Are Jesus and Buddha Brothers?

"When you are a truly happy Christian, you are also a Buddhist. And vice versa." So concludes best-selling author and Buddhist monk Thich Hhat Hanh near the end of his popular book Living Buddha, Living Christ.

Some Catholics agree. For example, Jesuit Father Robert E. Kennedy, a Roshi (Zen master), holds Zen retreats at Morning Star Zendo in Jersey City. He states on his web site: "I ask students to trust themselves and to develop their own self-reliance through the practice of Zen." The St. Francis Chapel at Santa Clara University hosts the weekly practice of "mindfulness and Zen meditation." Indeed, the number of Buddhist retreats and workshops being held at Catholic monasteries and parishes is growing.

Similarly, controversial New Testament scholar Marcus J. Borg writes in Jesus and Buddha: The Parallel Sayings, "Jesus and the Buddha were teachers of wisdom," contending that "wisdom is not just about moral behavior, but about the ‘center,’ the place from which moral perception and moral behavior flow." Jesus and Buddha proclaimed a "world-subverting wisdom," Borg writes, "that undermined and challenged conventional ways of seeing and being in their time and in every time." He notes that both men spoke about "the way" and concludes, "Thus both were teachers of the way less traveled. ‘Way’ or ‘path’ imagery is central to both bodies of teaching."

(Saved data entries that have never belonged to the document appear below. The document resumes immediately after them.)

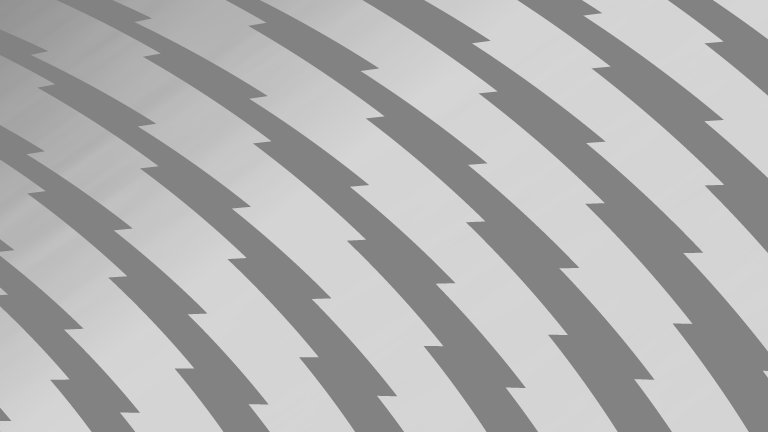
Write a Shadertoy shader that draws this background.

```glsl
// Curved dark bands with saw-toothed edges over a brushed pale gradient.
// Both band edges are scaled copies of one arc about a far-off hub, and
// each steps back at regular angles; the mask is averaged over sub-samples.

const vec3 BAND_GREY = vec3(0.51);

// Sine-free hash, 0 to 1
float hash(vec2 p) {
    vec3 q = fract(vec3(p.xyx) * 0.1031);
    q += dot(q, q.yzx + 33.33);
    return fract((q.x + q.y) * q.z);
}

float valueNoise(vec2 p) {
    vec2 cell = floor(p), f = fract(p);
    f = f * f * (3.0 - 2.0 * f);
    return mix(mix(hash(cell), hash(cell + vec2(1, 0)), f.x),
               mix(hash(cell + vec2(0, 1)), hash(cell + vec2(1, 1)), f.x), f.y);
}

// Band count along the ray; an edge lies at every integer.
// arc holds the reference radius and its linear and quadratic falloff.
float toothedEdge(float radius, float tooth, float count, vec3 arc) {
    float reach = arc.x - tooth * (arc.y + tooth * arc.z);
    float band = count * (radius / reach - 1.0);
    tooth += 0.116 * (band - round(band));   // tilt of the tooth's short side
    return band + 0.15 * fract(tooth);       // depth of the tooth
}

// 1 inside a dark band, 0 on the ground
float bandMask(vec2 p) {
    vec2 ray = p - vec2(-3.264, -0.185);
    float radius = length(ray);
    float angle = degrees(atan(ray.y, ray.x));
    float a = (angle - 3.66) / 3.29;
    float b = (angle - 5.11) / 3.55;
    float outer = toothedEdge(radius, a - 0.0122 * a * a, 16.05, vec3(4.789, 0.137, 0.0123));
    float inner = toothedEdge(radius, b - 0.0145 * b * b, 15.88, vec3(4.597, 0.1447, 0.0134));
    return step(0.5, floor(inner) - floor(outer));
}

// Diagonal gradient, darkest at upper left, with long faint streaks
vec3 brushedGround(vec2 p) {
    float t = clamp(dot(vec2(p.x, 1.0 - p.y), vec2(0.65, 0.76)) / 0.8, 0.0, 1.0);
    float along = dot(p, vec2(0.82, 0.57));
    float across = dot(p, vec2(0.57, -0.82));
    float streak = valueNoise(vec2(along * 2.5, across * 28.0) + 40.0)
                 + 0.5 * valueNoise(vec2(along * 4.0, across * 75.0) + 90.0) - 0.75;
    float grey = mix(0.58, 0.832, t);
    return vec3(grey + streak * mix(0.03, 0.006, smoothstep(0.5, 1.0, t)));
}

void mainImage(out vec4 fragColor, in vec2 fragCoord) {
    // 4 x 4 sub-samples smooth arcs and tooth corners alike
    float dark = 0.0;
    for (int i = 0; i < 16; i++) {
        vec2 offset = (vec2(i % 4, i / 4) + 0.5) / 4.0 - 0.5;
        dark += bandMask((fragCoord + offset) / iResolution.y) / 16.0;
    }
    vec3 ground = brushedGround(fragCoord / iResolution.y);
    fragColor = vec4(mix(ground, BAND_GREY, dark), 1.0);
}
```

But are these two "ways" really as compatible as Hanh, Kennedy, Borg, and others believe? What similarities and differences are there between the historical persons and teachings of Jesus and Buddha? Can we agree with Hanh that people should be able to have "both the Buddha and Jesus within their life"?

Buddhism Boom

Buddhism is the fourth largest religion in the world, with about 370 million adherents. Although less than 1 percent of Americans identify themselves as Buddhist, interest in this ancient belief system is growing. There are more Buddhist texts in major bookstores than works dedicated to Islam or Hinduism, and there has been a steady stream of articles and books by and about the Dalai Lama in recent years.

Since the 1960s, the influence of Buddhist thought in some Catholic circles has become increasingly evident. After the Second Vatican Council’s call for respectful interreligious dialogue, many Catholics—including some priests and religious—fully embraced the study of Buddhism. Much was made of the "common characteristics" of Catholicism and Buddhism, particularly in the realm of ethics. External similarities (including monks, meditation, and prayer beads) seemed to indicate newly discovered commonalties between the followers of Christ and Buddha. While some edifying dialogue took place, some Catholics mistakenly concluded that Buddhism was just as true as Christianity and that any criticism of Buddhism was merely "triumphalistic."

Today it is not uncommon for Catholic retreat centers to offer classes and lectures on Zen Buddhism, Christ and Buddha, and even "Zen Catholicism." Their bookstores feature titles such as Zen Spirit, Christian Spirit: The Place of Zen in Christian Life; Jesus and Buddha: The Parallel Sayings; and Going Home: Jesus and Buddha As Brothers, wherein comparisons are made between Christian and Buddhist mysticism, at times suggesting that the two are essentially identical in character and intent.

As one self-proclaimed "Christian Buddhist," John Malcomson, explains, "People often ask me how I could think of myself as a Christian Buddhist. The simple answer is that I don’t see God as separate from me." Rather, he states, "God is within me as God is within all things."

Open-Minded Alternative?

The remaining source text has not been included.